EXERCISE DESCRIPTION - Filter the entries below down to the lines that hold "steel".

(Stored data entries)
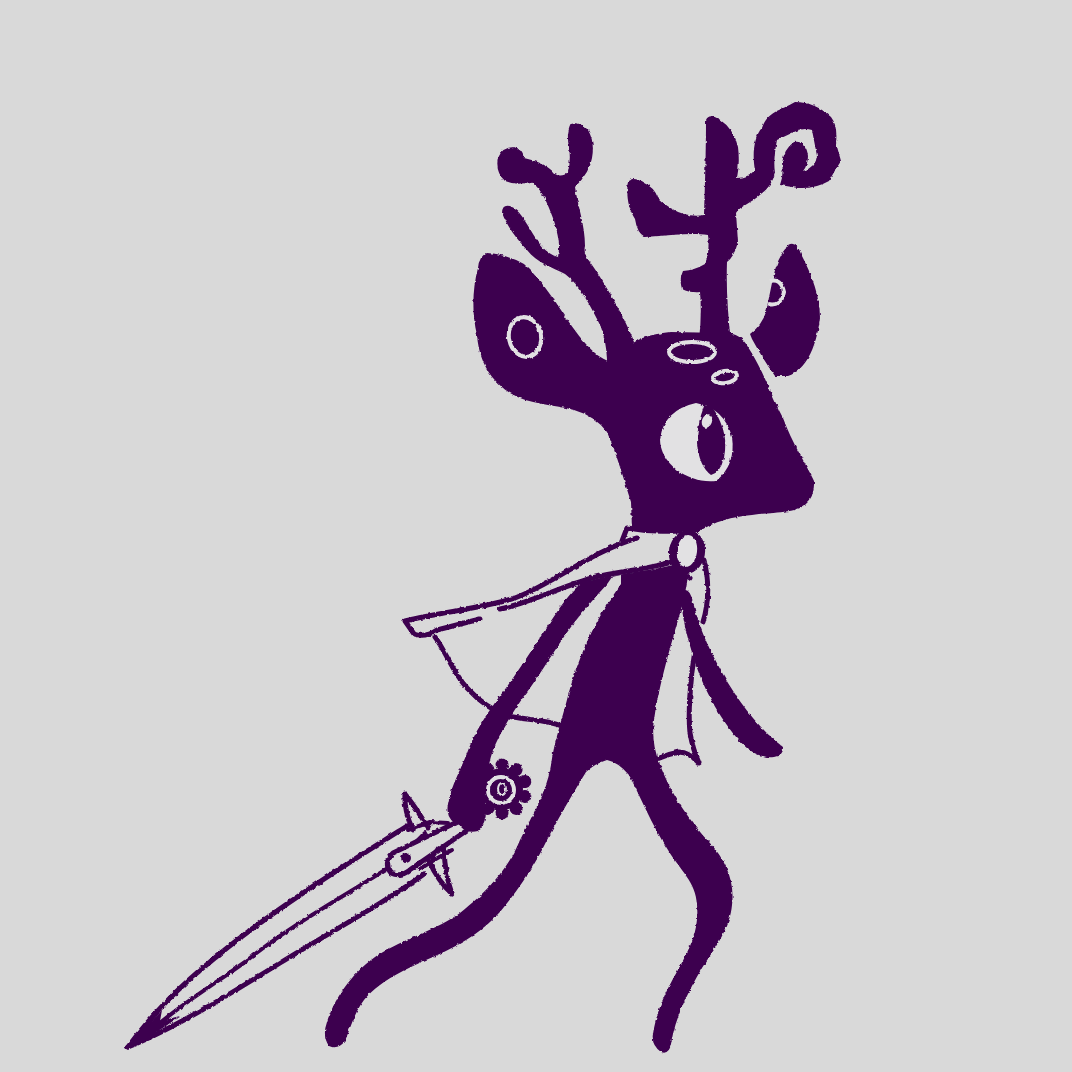
<!DOCTYPE html>
<html lang="en">
<head>
<meta charset="utf-8">
<title>Deer knight</title>
<style>
:root { --paper: #d9d9d9; --ink: #3d0450; --light: #e2e1e3; }
html, body { margin: 0; background: var(--paper); }
body { width: 1072px; height: 1072px; overflow: hidden; }
svg { display: block; }
.ink { fill: var(--ink); }
.paper { fill: var(--paper); }
.light { fill: var(--light); }
.line { fill: none; stroke: var(--ink); stroke-width: 5; stroke-linecap: round; stroke-linejoin: round; }
.thin { stroke-width: 4; }
.ring { fill: none; stroke: var(--light); stroke-width: 4; }
</style>
</head>
<body>
<svg width="1072" height="1072" viewBox="0 0 1072 1072" role="img" aria-label="A caped deer knight with antlers trailing a sword">
<defs>
<filter id="brush-edge" x="0" y="0" width="1072" height="1072" filterUnits="userSpaceOnUse">
<feTurbulence type="fractalNoise" baseFrequency="0.25" numOctaves="2" seed="4" result="grain"/>
<feDisplacementMap in="SourceGraphic" in2="grain" scale="3" xChannelSelector="R" yChannelSelector="G"/>
</filter>
<circle id="petal" class="ink" cx="502" cy="765" r="6.5"/>
</defs>
<rect class="paper" width="1072" height="1072"/>
<g filter="url(#brush-edge)">

<g id="cape">
<path class="line" d="M435 637C445 650 453 673 467 688C480 702 493 711 508 716C525 720 545 719 562 726"/>
<path class="line" d="M704 560C709 580 709 602 703 622M695 650C690 680 688 715 690 733Q693 750 699 763Q689 752 679 752Q668 754 657 759"/>
</g>

<g id="body">
<path class="ink" d="M646 566L690 562C686 592 683 605 678 620C668 655 658 690 654 720Q651 742 659 762C668 788 688 820 709 842C726 860 735 882 732 905C730 928 715 948 702 968C688 992 675 1018 671 1044Q669 1055 661 1052Q651 1045 653 1034C658 1005 668 988 679 968C692 945 699 928 697 905C696 882 680 870 668 850C650 822 640 795 629 775Q618 762 607 760Q596 763 586 772C571 797 560 815 546 842C535 865 520 887 504 907C485 931 460 945 433 957C405 969 378 982 364 1000C354 1013 350 1030 345 1041Q338 1050 329 1046Q322 1036 327 1022C334 1000 350 975 375 957C400 940 437 930 460 913C485 893 508 870 520 840C535 810 547 790 551 765C554 742 562 720 569 692C578 660 590 632 605 608C614 595 617 587 621 575Z"/>
</g>

<g id="sword">
<path class="line" d="M407 826C350 862 265 915 210 962C175 990 148 1020 128 1047"/>
<path class="line" d="M424 874C385 903 330 932 280 963C230 994 175 1028 128 1047"/>
<path class="line thin" d="M391 866C350 893 290 925 245 962C210 987 170 1012 145 1036"/>
<path class="ink" d="M124 1049L162 1010L160 1021L180 1016Q152 1037 124 1049Z"/>
<path class="line" d="M413 830Q404 812 405 794Q415 806 428 828M429 861Q438 881 452 894Q445 874 444 850"/>
<path class="paper" d="M455 822L393 853Q383 863 391 873Q401 878 411 869L468 830Z"/>
<path class="line" d="M455 823L393 853Q383 863 391 873Q401 878 411 869L466 831"/>
<path class="line thin" d="M408 830L430 822L448 823M420 869L434 860L452 850M416 842L425 833M432 858L438 848"/>
<circle class="ink" cx="406" cy="858" r="5"/>
</g>

<g id="arms">
<path class="ink" d="M591 576L619 577C608 580 596 597 582 613C563 635 548 663 530 688C512 712 500 733 493 750C486 770 486 790 485 803Q489 820 478 831Q467 834 460 826Q445 820 448 804C451 785 462 768 469 748C478 725 493 705 506 688C524 663 538 640 555 615C568 595 580 582 591 576Z"/>
<path class="ink" d="M681 592Q689 585 693 602C700 632 712 655 728 683C744 709 762 731 783 747Q784 755 774 757Q762 759 748 749C728 732 706 695 696 665C688 640 681 617 681 592Z"/>
</g>

<g id="wrist-flower">
<use href="#petal"/>
<use href="#petal" transform="rotate(36 502 789)"/>
<use href="#petal" transform="rotate(72 502 789)"/>
<use href="#petal" transform="rotate(108 502 789)"/>
<use href="#petal" transform="rotate(144 502 789)"/>
<use href="#petal" transform="rotate(180 502 789)"/>
<use href="#petal" transform="rotate(216 502 789)"/>
<use href="#petal" transform="rotate(252 502 789)"/>
<use href="#petal" transform="rotate(288 502 789)"/>
<use href="#petal" transform="rotate(324 502 789)"/>
<circle class="ink" cx="502" cy="789" r="21"/>
<circle class="ring" cx="501" cy="790" r="13"/>
<ellipse class="ring" cx="502" cy="789" rx="4" ry="6" stroke-width="2" style="stroke-width:2"/>
</g>

<g id="collar">
<path class="paper" d="M623 543L627 527L692 531L673 565C645 572 620 573 592 580C560 588 530 603 500 608L435 635L414 634L405 621C440 612 485 611 515 599C555 583 590 556 623 543Z"/>
<path class="line" d="M637 538C590 552 555 583 515 598C480 609 440 612 405 621L414 634Q425 638 437 630L480 619"/>
<path class="line" d="M672 562C645 570 618 571 592 578C560 587 530 603 500 609"/>
<path class="line" d="M622 541L627 528Q650 532 680 531M678 570L690 578"/>
<path class="ink" d="M612 576L668 567L686 574L684 600L600 615L621 584Z"/>
<path class="paper" d="M612 577L621 575L621 584L610 600L603 590Z"/>
</g>

<g id="antlers">
<path class="ink" d="M607 362Q607 345 601 327C590 305 580 285 565 274C552 267 537 263 527 250C516 238 507 226 502 213Q502 204 510 206C520 210 524 220 530 229C538 243 546 254 558 257C561 243 557 228 551 213C546 200 540 186 530 182Q517 186 505 181Q495 172 498 158Q502 147 514 147Q522 149 524 158C537 161 548 165 555 174Q562 178 568 172Q571 160 569 147Q566 133 571 124Q580 121 588 130Q595 142 592 158Q590 172 575 187C578 207 585 225 585 246Q583 254 590 262C606 285 622 313 634 341L630 365Z"/>
<path class="ink" d="M699 340Q702 315 700 292Q690 293 682 289Q679 279 683 271Q695 270 705 264Q710 252 708 235C690 232 665 236 645 237Q637 233 635 219C628 208 626 195 628 181Q634 176 644 183Q654 187 658 198Q670 210 684 214Q695 217 704 215C705 185 706 150 706 120Q709 113 719 119Q734 129 738 147Q740 163 737 178Q748 178 755 170C752 155 754 136 762 128C768 111 780 111 795 102Q815 102 831 117Q838 126 836 143L841 161Q835 170 829 181Q815 189 798 188L780 185Q784 174 782 163Q784 149 794 142Q806 140 808 156Q808 165 803 171Q816 167 817 156L812 130Q803 127 794 132L777 140Q773 160 775 173Q772 186 761 194C752 203 740 206 736 213L738 242Q734 257 727 262C726 290 728 315 731 342Z"/>
</g>

<g id="head">
<path class="ink" d="M750 334Q762 325 766 312L773 278Q777 258 788 245Q796 240 801 254C812 275 820 297 820 318C817 344 807 370 788 376L775 376Q764 361 752 339Z"/>
<path class="ink" d="M608 361C595 356 584 343 571 325C558 306 545 284 524 264Q506 254 487 253Q479 256 478 268C472 290 472 315 477 335C479 361 490 380 510 393C530 405 552 404 574 410Q595 416 607 432C618 458 624 480 631 502L632 528Q665 532 698 532C715 521 732 517 752 515C770 512 793 514 805 505Q815 497 814 481C805 462 792 443 783 418C772 397 764 372 748 347Q740 333 726 333L670 332Q645 335 633 343Z"/>
<ellipse class="ring" cx="525" cy="337" rx="16" ry="20" transform="rotate(-12 525 337)"/>
<path class="ring" d="M770 281Q781 278 784 292Q781 307 768 304"/>
<ellipse class="ring" cx="692" cy="352" rx="23" ry="10"/>
<ellipse class="ring" cx="725" cy="377" rx="12" ry="6" transform="rotate(-8 725 377)"/>
</g>

<g id="eye">
<path class="light" d="M696 403Q724 408 732 437Q736 465 716 481C690 484 660 465 660 439Q664 410 696 403Z"/>
<path class="ink" d="M704 406Q697 425 697 443Q699 466 711 475Q720 473 724 458Q727 442 723 429Q717 412 711 406Z"/>
<ellipse class="light" cx="707" cy="421" rx="5" ry="7" transform="rotate(20 707 421)"/>
</g>

<g id="brooch">
<ellipse class="ink" cx="687" cy="552" rx="18" ry="22" transform="rotate(10 687 552)"/>
<ellipse class="light" cx="687" cy="551" rx="10" ry="16" transform="rotate(8 687 551)"/>
</g>
</g>
</svg>
</body>
</html>
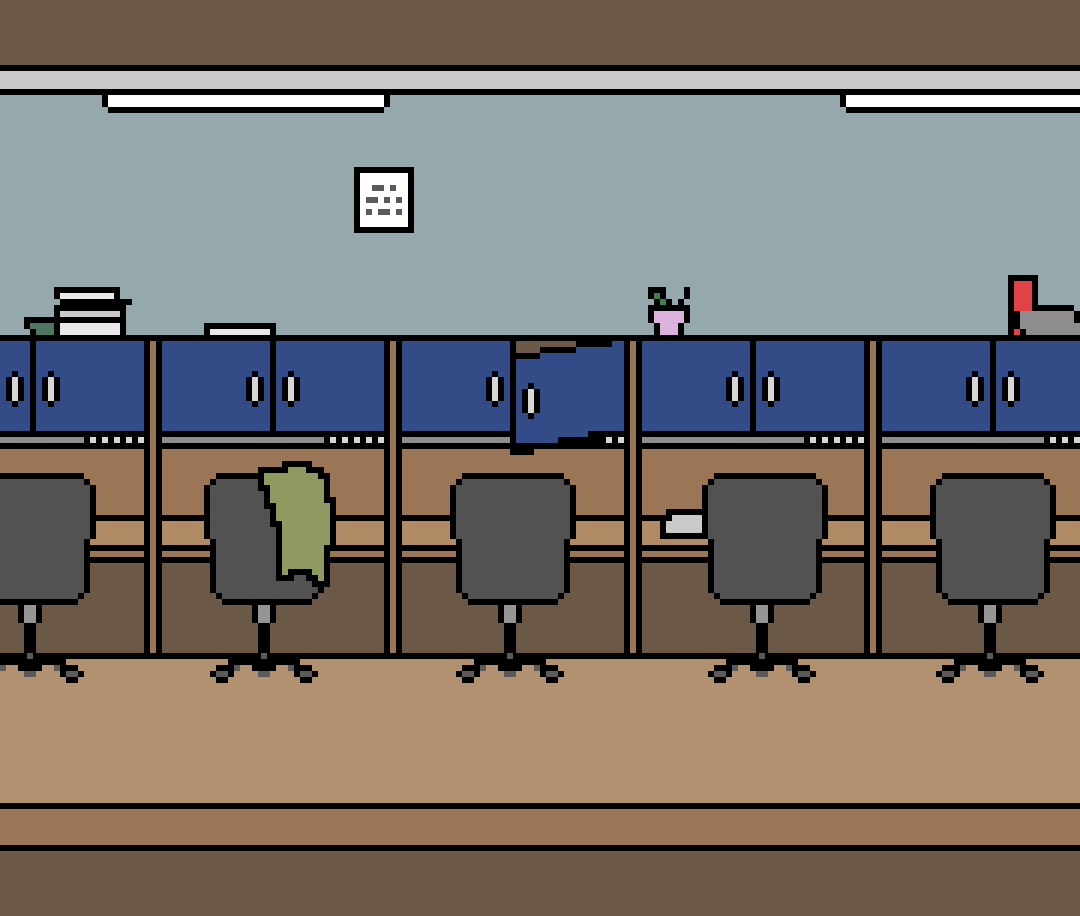
<!DOCTYPE html>
<html lang="en">
<head>
<meta charset="utf-8">
<title>Office cubicles</title>
<style>
:root {
  --ink: #000; --brown: #6b5847; --rail: #cacaca; --wall: #95a8ab;
  --blue: #334c87; --wood: #9b7656; --desk: #b08a64; --floor: #b29171;
  --strip: #8f8c8f; --chair: #525252; --steel: #959495; --caster: #5c5959;
  --white: #fff; --paper: #e9e7e9; --handle: #d6d6d6; --jacket: #8f9a60;
  --pot: #dbb2dc; --leaf: #3f8148; --folder: #4f7661; --red: #e04345;
}
html, body { margin: 0; overflow: hidden; background: var(--brown); }
svg { display: block; width: 1080px; height: 916px; shape-rendering: crispEdges; }
.ink { fill: var(--ink); } .brown { fill: var(--brown); } .rail { fill: var(--rail); }
.wall { fill: var(--wall); } .blue { fill: var(--blue); } .wood { fill: var(--wood); }
.desk { fill: var(--desk); } .floor { fill: var(--floor); } .strip { fill: var(--strip); }
.chair { fill: var(--chair); } .steel { fill: var(--steel); } .caster { fill: var(--caster); }
.white { fill: var(--white); } .paper { fill: var(--paper); } .handle { fill: var(--handle); }
.pot { fill: var(--pot); } .leaf { fill: var(--leaf); } .folder { fill: var(--folder); }
.red { fill: var(--red); }
.jacket { fill: var(--jacket); stroke: var(--ink); stroke-width: 6; stroke-linejoin: miter; }
</style>
</head>
<body>
<svg viewBox="0 0 1080 916" role="img" aria-label="Pixel art of an empty row of office cubicles">
  <defs>
    <g id="handle">
      <path class="ink" d="M6 0h6v6h6v24h-6v6H6v-6H0V6h6z"/>
      <rect class="handle" x="6" y="6" width="6" height="24"/>
    </g>
    <g id="bay">
      <rect class="blue" y="341" width="222" height="90"/>
      <rect class="ink" x="108" y="341" width="6" height="90"/>
      <use href="#handle" x="84" y="371"/>
      <use href="#handle" x="120" y="371"/>
      <rect class="strip" y="437" width="162" height="6"/>
      <path class="handle" d="M168 437h6v6h-6zM180 437h6v6h-6zM192 437h6v6h-6zM204 437h6v6h-6zM216 437h6v6h-6z"/>
      <rect class="wood" y="449" width="222" height="66"/>
      <rect class="desk" y="521" width="222" height="24"/>
      <rect class="wood" y="551" width="222" height="6"/>
      <rect class="brown" y="563" width="222" height="90"/>
      <rect class="wood" x="228" y="341" width="6" height="312"/>
    </g>
    <g id="leg">
      <path class="ink" d="M0 653h-30v6h-6v6h-12v6h-6v6h6v6h12v-6h6v-6h6v-6h12v6h12z"/>
      <path class="caster" d="M-48 671h12v6h-12zM-30 665h6v6h-6z"/>
    </g>
    <g id="office-chair">
      <use href="#leg" x="60"/>
      <use href="#leg" transform="translate(60) scale(-1 1)"/>
      <rect class="ink" x="48" y="605" width="24" height="18"/>
      <rect class="steel" x="54" y="605" width="12" height="18"/>
      <rect class="ink" x="54" y="623" width="12" height="54"/>
      <rect class="caster" x="57" y="653" width="6" height="6"/>
      <rect class="caster" x="54" y="671" width="12" height="6"/>
      <path class="ink" d="M12 473H114v6h6v6h6v54h-6v54h-6v6h-6v6H18v-6h-6v-6H6v-54H0v-54h6v-6h6z"/>
      <path class="chair" d="M12 479H114v6h6v54h-6v54h-6v6H18v-6h-6v-54H6v-54h6z"/>
    </g>
  </defs>

  <g id="room">
    <rect class="brown" width="1080" height="916"/>
    <rect class="ink" y="65" width="1080" height="30"/>
    <rect class="rail" y="71" width="1080" height="18"/>
    <rect class="wall" y="95" width="1080" height="240"/>
    <rect class="ink" y="335" width="1080" height="324"/>
    <rect class="floor" y="659" width="1080" height="144"/>
    <rect class="ink" y="803" width="1080" height="48"/>
    <rect class="wood" y="809" width="1080" height="36"/>
  </g>

  <g id="ceiling-lights">
    <path class="ink" d="M102 95h288v12h-6v6H108v-6h-6zM840 95h240v18H846v-6h-6z"/>
    <path class="white" d="M108 95h276v12H108zM846 95h234v12H846z"/>
  </g>

  <g id="wall-notice">
    <rect class="ink" x="354" y="167" width="60" height="66"/>
    <rect class="white" x="360" y="173" width="48" height="54"/>
    <path class="caster" d="M372 185h12v6h-12zM390 185h6v6h-6zM366 197h12v6h-12zM384 197h6v6h-6zM396 197h6v6h-6zM366 209h6v6h-6zM378 209h12v6h-12zM396 209h6v6h-6z"/>
  </g>

  <g id="cubicles">
    <use href="#bay" x="-78"/>
    <use href="#bay" x="162"/>
    <use href="#bay" x="402"/>
    <use href="#bay" x="642"/>
    <use href="#bay" x="882"/>
  </g>

  <g id="broken-door">
    <rect class="blue" x="516" y="341" width="108" height="90"/>
    <path class="brown" d="M516 341h60v6h-36v6h-24z"/>
    <path class="ink" d="M576 341h36v6h-36v6h-36v6h-24v-6h24v-6h36z"/>
    <path class="ink" d="M510 431h96v12h-48v6h-24v6h-24z"/>
    <path class="blue" d="M516 431h72v6h-30v6h-42z"/>
    <use href="#handle" x="522" y="383"/>
  </g>

  <g id="books">
    <path class="ink" d="M24 317h30v18H30v-6h-6z"/>
    <path class="folder" d="M30 323h24v12H36v-6h-6z"/>
    <path class="ink" d="M54 287h66v12h12v6h-6v30H54v-36h6v-0h-6z"/>
    <rect class="wall" x="54" y="299" width="6" height="6"/>
    <rect class="paper" x="60" y="293" width="54" height="6"/>
    <rect class="rail" x="60" y="311" width="60" height="6"/>
    <rect class="paper" x="60" y="323" width="60" height="12"/>
    <rect class="ink" x="204" y="323" width="72" height="12"/>
    <rect class="paper" x="210" y="329" width="60" height="6"/>
  </g>

  <g id="plant">
    <path class="ink" d="M648 287h18v12h-6v-6h-6v6h-6zM654 299h6v6h-6zM666 299h6v6h-6zM684 287h6v12h-6zM678 299h6v6h-6z"/>
    <path class="leaf" d="M654 293h6v6h6v6h-6v-6h-6z"/>
    <path class="ink" d="M654 305h36v18h-6v12h-30v-12h-6v-18z"/>
    <path class="pot" d="M654 311h30v12h-6v12h-18v-12h-6z"/>
  </g>

  <g id="binder-and-bag">
    <path class="ink" d="M1008 275h30v30h36v6h6v24h-72z"/>
    <path class="red" d="M1014 281h18v30h-18zM1014 329h6v6h-6z"/>
    <path class="strip" d="M1020 311h54v12h6v12h-54v-6h-6z"/>
  </g>

  <g id="desk-papers">
    <path class="ink" d="M666 509h42v30h-48v-24h6z"/>
    <path class="rail" d="M672 515h36v18h-42v-12h6z"/>
  </g>

  <g id="chairs">
    <use href="#office-chair" x="-30"/>
    <use href="#office-chair" x="204"/>
    <use href="#office-chair" x="450"/>
    <use href="#office-chair" x="702"/>
    <use href="#office-chair" x="930"/>
  </g>

  <path id="draped-jacket" class="jacket" d="M261 470H285V464H309V470H321V476H327V500H333V548H327V584H315V578H309V572H291V578H279V524H273V506H267V488H261z"/>
</svg>
</body>
</html>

EXERCISE RESPONSE -
  --strip: #8f8c8f; --chair: #525252; --steel: #959495; --caster: #5c5959;
.chair { fill: var(--chair); } .steel { fill: var(--steel); } .caster { fill: var(--caster); }
      <rect class="steel" x="54" y="605" width="12" height="18"/>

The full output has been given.